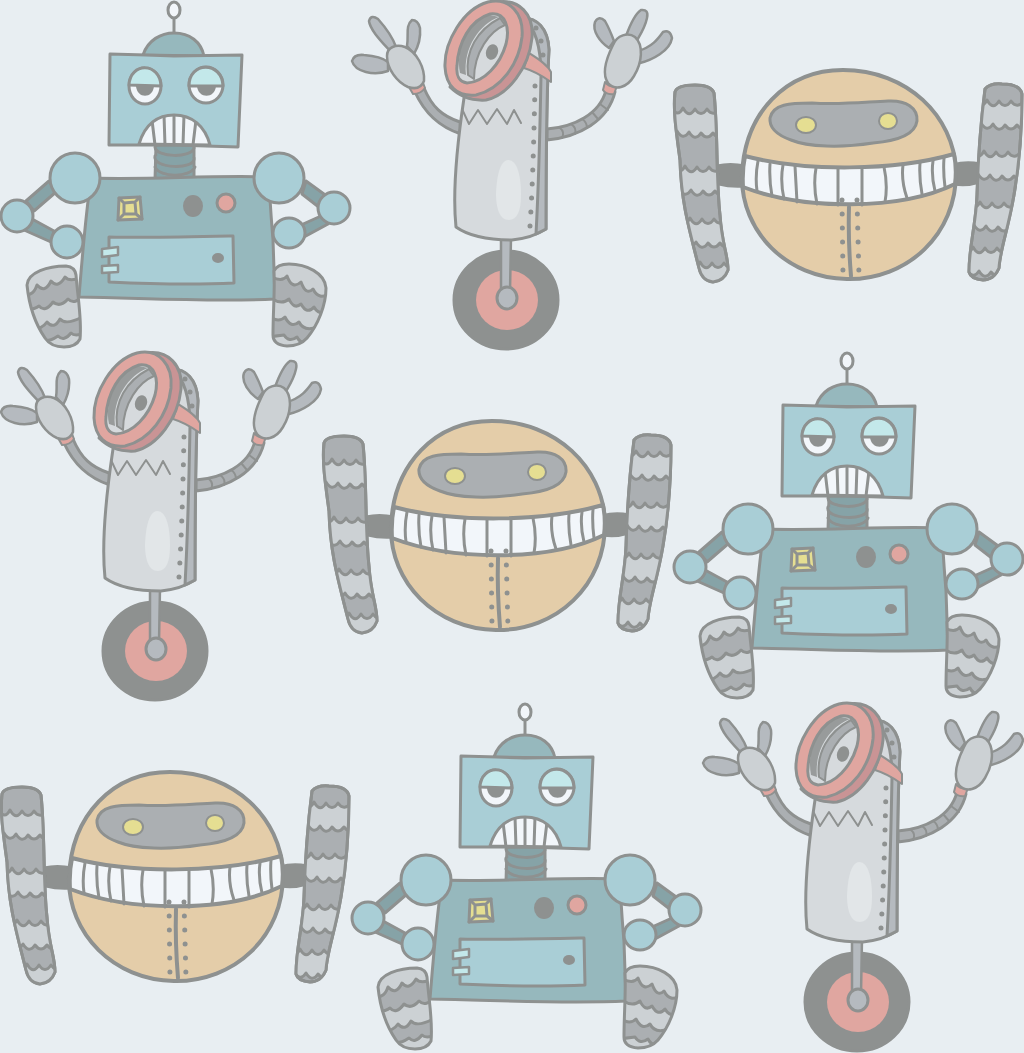
<!DOCTYPE html>
<html lang="en">
<head>
<meta charset="utf-8">
<title>Robot pattern</title>
<style>
:root{--paper:#e8eef2;--line:#8e9190;--teal:#96b8bd;--teal-dark:#86a3a7;--blue:#a9ced6;--ice:#c3e8ea;--white:#f2f6fa;--silver:#d6dadd;--light:#ccd1d4;--steel:#abafb2;--shade:#b5babf;--red:#e0a6a0;--red-dark:#c99495;--sand:#e4cda9;--yellow:#e5de92}
html,body{margin:0;width:1024px;height:1053px;overflow:hidden;background:var(--paper)}
svg{display:block}
.robot{stroke:var(--line);stroke-width:3;stroke-linejoin:round;stroke-linecap:round}
.teal{fill:var(--teal)}.teal-dark{fill:var(--teal-dark)}.blue{fill:var(--blue)}.ice{fill:var(--ice)}.white{fill:var(--white)}
.silver{fill:var(--silver)}.light{fill:var(--light)}.steel{fill:var(--steel)}.shade{fill:var(--shade)}
.red{fill:var(--red)}.red-dark{fill:var(--red-dark)}.sand{fill:var(--sand)}.yellow{fill:var(--yellow)}.dark{fill:var(--line)}
.open{fill:none}.flat{stroke:none}.rivets{fill:none;stroke-width:5;stroke-dasharray:0 14}
</style>
</head>
<body>
<svg width="1024" height="1053" viewBox="0 0 1024 1053" role="img" aria-label="Repeating pattern of three cartoon robots">
<defs>
<clipPath id="left-foot-shape"><path d="M27 285C28 272 48 266 66 266Q75 267 76 275C78 300 82 320 80 339Q76 347 64 347Q51 347 45 338C34 322 29 305 27 285Z"/></clipPath>
<clipPath id="right-foot-shape"><path d="M274 271Q277 264 289 264C306 264 325 273 326 288C326 305 318 325 307 338Q300 346 287 346Q273 345 273 335C273 312 275 290 274 271Z"/></clipPath>
<clipPath id="left-arm-shape"><path id="left-arm" d="M675 92Q677 85 695 85Q711 85 714 93C718 130 716 180 720 215C722 245 728 254 728 270Q724 281 713 282Q702 281 699 268C688 225 681 200 680 160C676 130 673 110 675 92Z"/></clipPath>
<clipPath id="right-arm-shape"><path id="right-arm" d="M985 89Q990 83 1002 84Q1020 84 1022 94C1022 130 1020 160 1014 195C1008 230 1000 250 999 268Q994 280 983 280Q971 279 969 272C969 245 976 225 977 195C978 160 981 120 985 89Z"/></clipPath>
<clipPath id="mouth-shape"><path d="M139 144C145 124 158 115 174 115C192 115 205 126 210 145Z"/></clipPath>
<path id="arm-band" d="M-4 3Q3 13 8 3Q14 14 20 4Q26 13 32 4Q38 13 46 3L52 2V26Q45 37 38 28Q32 36 26 28Q20 37 14 27Q8 36 2 26L-4 27Z"/>

<g id="box-robot" class="robot">
  <g id="antenna">
    <path class="open" d="M174 33V16"/><ellipse class="white" cx="174" cy="10" rx="6" ry="8"/>
    <path class="teal" d="M143 55C148 40 161 33 174 33C190 33 201 42 204 56Z"/>
  </g>
  <g id="neck" class="teal-dark">
    <path d="M156 145H194V180H155Z"/><path d="M155 147C156 158 192 158 194 148M155 156C152 169 196 170 194 158M155 167C160 178 190 178 195 167"/>
  </g>
  <g id="head">
    <path class="blue" d="M110 54L146 55L174 56L242 55L238 147L174 145L109 145Z"/>
    <ellipse class="white" cx="145" cy="86" rx="16" ry="18"/><path class="ice" d="M129 85C130 62 160 62 161 86Z"/><path class="dark flat" d="M136 86H154C153 99 137 99 136 86Z"/>
    <ellipse class="white" cx="206" cy="85" rx="17" ry="18"/><path class="ice" d="M189 86C189 61 222 61 223 86Z"/><path class="dark flat" d="M197 86H216C215 99 198 99 197 86Z"/>
    <path class="white" d="M139 144C145 124 158 115 174 115C192 115 205 126 210 145Z"/>
    <path class="open" clip-path="url(#mouth-shape)" d="M152 120L155 145M164 115L165 145M174 115V145M184 115L183 145M196 120L193 145"/>
  </g>
  <g id="body">
    <path class="teal" d="M91 178C150 180 210 175 269 177C270 205 271 215 273 240L275 299C210 302 145 298 79 297C82 260 85 220 91 178Z"/>
    <path class="yellow" d="M119 198L140 197L142 219L118 220Z"/><path class="yellow" d="M124 203L135 202L136 214L124 214ZM119 198L124 203M140 197L135 202M142 219L136 214M118 220L124 214"/>
    <ellipse class="dark flat" cx="193" cy="206" rx="10" ry="11"/><ellipse class="red" cx="226" cy="203" rx="9" ry="9"/>
    <path class="blue" d="M109 237C150 238 190 237 233 236L234 283C195 285 150 284 109 282Z"/>
    <ellipse class="dark flat" cx="218" cy="258" rx="6" ry="5"/>
    <path class="ice" stroke-width="2.5" d="M102 249L118 247V255L102 257ZM102 266L118 265V272L102 273Z"/>
  </g>
  <g id="box-arms">
    <path class="teal-dark" d="M49 181L26 201L34 211L56 192ZM32 219L54 231L51 242L24 230ZM306 181L328 197L320 208L302 194ZM321 216L301 225L304 237L328 224Z"/>
    <g class="blue"><ellipse cx="75" cy="178" rx="25" ry="25"/><circle cx="17" cy="216" r="16"/><circle cx="67" cy="242" r="16"/><ellipse cx="279" cy="178" rx="25" ry="25"/><circle cx="334" cy="208" r="16"/><ellipse cx="289" cy="233" rx="16" ry="15"/></g>
  </g>
  <g id="feet">
    <g clip-path="url(#left-foot-shape)"><rect class="light flat" x="22" y="260" width="64" height="90"/>
      <path class="steel" d="M20 291Q32 300 37 285Q45 294 51 281Q58 289 65 277Q70 283 84 276V294Q75 306 68 299Q60 308 53 302Q45 313 39 306Q34 310 22 310ZM30 332Q43 328 47 322Q54 330 60 319Q66 326 84 316V333Q75 337 71 333Q64 342 58 336Q48 343 38 340Z"/></g>
    <path class="open" d="M27 285C28 272 48 266 66 266Q75 267 76 275C78 300 82 320 80 339Q76 347 64 347Q51 347 45 338C34 322 29 305 27 285Z"/>
    <g clip-path="url(#right-foot-shape)"><rect class="light flat" x="268" y="260" width="62" height="90"/>
      <path class="steel" d="M270 276Q282 283 287 276Q292 290 301 282Q306 296 313 289Q319 301 330 293V312Q319 316 314 307Q307 315 301 304Q294 310 289 299Q281 306 270 297ZM270 317Q279 323 285 317Q291 329 299 322Q304 332 317 327L309 342Q301 345 297 337Q289 343 284 335L268 337Z"/></g>
    <path class="open" d="M274 271Q277 264 289 264C306 264 325 273 326 288C326 305 318 325 307 338Q300 346 287 346Q273 345 273 335C273 312 275 290 274 271Z"/>
  </g>
</g>

<g id="wheel-robot" class="robot">
  <g id="wheel">
    <ellipse class="dark" cx="506" cy="300" rx="52" ry="49"/><ellipse class="red flat" cx="507" cy="300" rx="31" ry="30"/>
    <path class="shade" stroke-width="2.5" d="M501 236L511 237L510 292L501 292Z"/><ellipse class="shade" cx="507" cy="298" rx="10" ry="11"/>
  </g>
  <g id="bent-arms">
    <path class="steel" d="M415 92C424 112 439 127 461 134L460 122C442 116 432 107 424 88ZM547 140C579 137 608 121 615 92L606 90C600 114 574 127 547 129Z"/>
    <path class="open" stroke-width="2" d="M560 128Q565 132 562 138M571 124Q577 128 575 134M582 119Q587 122 587 128M592 112L598 119M600 104L608 110"/>
    <path class="red" stroke-width="2" d="M409 87Q418 88 422 80L425 88Q421 94 413 94ZM605 82Q610 88 617 86L614 94Q606 95 603 90Z"/>
  </g>
  <g id="hands" stroke-width="2.5">
    <path class="shade" d="M391 52C382 42 370 30 369 21Q371 14 378 19C386 28 393 38 396 47ZM407 46C409 35 405 26 412 20Q418 20 420 28C421 39 418 47 414 54ZM388 71C374 76 355 72 352 61Q354 54 364 55C377 56 383 58 388 62Z"/>
    <path class="light" d="M387 56C387 47 396 44 405 47C417 52 425 68 424 81Q420 91 408 87C397 82 387 69 387 56Z"/>
    <path class="shade" d="M609 48C600 42 592 31 595 22Q599 15 605 21C609 28 611 33 614 41ZM626 36C630 25 635 14 641 10Q649 9 647 18C645 28 640 35 636 42ZM638 51C652 47 658 39 663 32Q670 29 672 38C670 51 652 60 640 63Z"/>
    <path class="light" d="M613 45C617 35 628 32 635 37C644 45 642 63 634 76C627 88 615 91 608 83C601 73 607 57 613 45Z"/>
  </g>
  <g id="canister">
    <path class="silver" d="M520 18C537 17 548 29 549 49C546 105 546 175 546 229Q532 238 512 240C490 240 470 237 456 227C452 190 457 145 464 98Z"/>
    <path class="shade" d="M523 18C537 18 548 28 549 50C546 105 546 175 546 229L536 234C539 180 540 130 541 75C541 47 536 28 523 18Z"/>
    <path class="rivets" d="M535 86C534 130 533 180 530 226"/><path class="rivets" stroke-width="3" d="M536 28Q543 42 543 56"/>
    <path class="open" stroke-width="2" d="M462 109L469 124L478 110L487 124L497 109L507 124L514 110L521 123"/>
    <path class="flat" fill="#e2e6e8" d="M508 160C518 160 521 178 521 195C521 211 517 220 509 220C499 220 496 207 496 193C497 175 500 161 508 160Z"/>
  </g>
  <g id="eye">
    <path class="red" stroke-width="2" d="M529 53C537 58 547 64 551 72L551 82C544 77 534 71 524 68Z"/>
    <path class="red-dark" d="M498 2C519 -1 534 14 532 38C529 68 508 95 486 100C471 101 459 96 450 87Z"/>
    <path class="red" d="M445 67C444 42 463 9 488 2C510 -3 524 14 522 37C519 64 501 89 476 95C457 97 446 86 445 67Z"/>
    <path class="silver" d="M457 66C458 43 470 20 490 14C506 12 510 28 506 44C500 65 484 82 467 83C459 82 456 75 457 66Z"/>
    <path class="dark flat" d="M460 73C455 48 469 20 490 15L499 17C480 24 463 47 466 75Z" opacity=".85"/>
    <path class="steel" stroke-width="2" d="M468 75C465 51 477 30 500 18L505 25C490 31 474 52 474 79Z"/>
    <ellipse class="dark flat" cx="492" cy="52" rx="6" ry="8" transform="rotate(18 492 52)"/>
  </g>
</g>

<g id="ball-robot" class="robot">
  <g id="axle" class="dark"><path d="M717 166Q730 163 745 166V186Q730 187 719 184ZM953 165Q966 161 980 164V182Q967 186 954 184Z"/></g>
  <g id="striped-arms">
    <use href="#left-arm" class="steel"/>
    <g clip-path="url(#left-arm-shape)" class="light"><use href="#arm-band" x="675" y="105"/><use href="#arm-band" x="677" y="163"/><use href="#arm-band" x="682" y="215"/><use href="#arm-band" x="692" y="259"/></g>
    <use href="#left-arm" class="open"/>
    <use href="#right-arm" class="steel"/>
    <g clip-path="url(#right-arm-shape)" class="light"><use href="#arm-band" x="979" y="97"/><use href="#arm-band" x="976" y="148"/><use href="#arm-band" x="972" y="199"/><use href="#arm-band" x="965" y="244"/></g>
    <use href="#right-arm" class="open"/>
  </g>
  <g id="ball">
    <path class="sand" stroke-width="4" d="M742 176C744 113 786 70 843 70C907 70 954 116 956 171C957 235 907 280 847 279C787 278 741 232 742 176Z"/>
    <path class="steel" d="M770 118C773 104 790 103 812 103C840 105 865 102 888 101C906 100 918 108 917 121C915 135 896 141 873 143C841 148 808 147 791 140C777 135 769 128 770 118Z"/>
    <ellipse class="yellow" stroke-width="2" cx="806" cy="125" rx="10" ry="8"/><ellipse class="yellow" stroke-width="2" cx="888" cy="121" rx="9" ry="8"/>
  </g>
  <g id="grin">
    <path class="white" stroke-width="4" d="M745 156C805 172 895 171 954 154Q957 169 955 184C900 211 803 210 743 187Q742 170 745 156Z"/>
    <path class="open" d="M758 161Q755 176 757 191M770 164Q769 180 772 196M783 165Q780 181 784 199M795 166L797 202M816 168Q813 185 817 204M838 168V205M862 168V205M884 167Q888 185 885 202M903 165Q901 181 907 198M920 163Q919 178 922 194M933 161Q931 175 935 191M944 158Q943 172 945 187"/>
  </g>
  <g id="seam">
    <path class="open" d="M849 207Q848 240 851 276" stroke-width="4"/><path class="rivets" d="M842 200L843 276M857 200L859 276"/>
  </g>
</g>
</defs>

<rect class="flat" width="1024" height="1053" fill="var(--paper)"/>
<g id="top-row"><use href="#box-robot"/><use href="#wheel-robot"/><use href="#ball-robot"/></g>
<g id="middle-row"><use href="#wheel-robot" x="-351" y="351"/><use href="#ball-robot" x="-351" y="351"/><use href="#box-robot" x="673" y="351"/></g>
<g id="bottom-row"><use href="#ball-robot" x="-673" y="702"/><use href="#box-robot" x="351" y="702"/><use href="#wheel-robot" x="351" y="702"/></g>
</svg>
</body>
</html>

* _WHAT THE TASK REQUIRES_
Each line of the records that holds the word "pattern" should be copied out.

* _ANSWER FOR THE TASK_
<title>Robot pattern</title>
<svg width="1024" height="1053" viewBox="0 0 1024 1053" role="img" aria-label="Repeating pattern of three cartoon robots">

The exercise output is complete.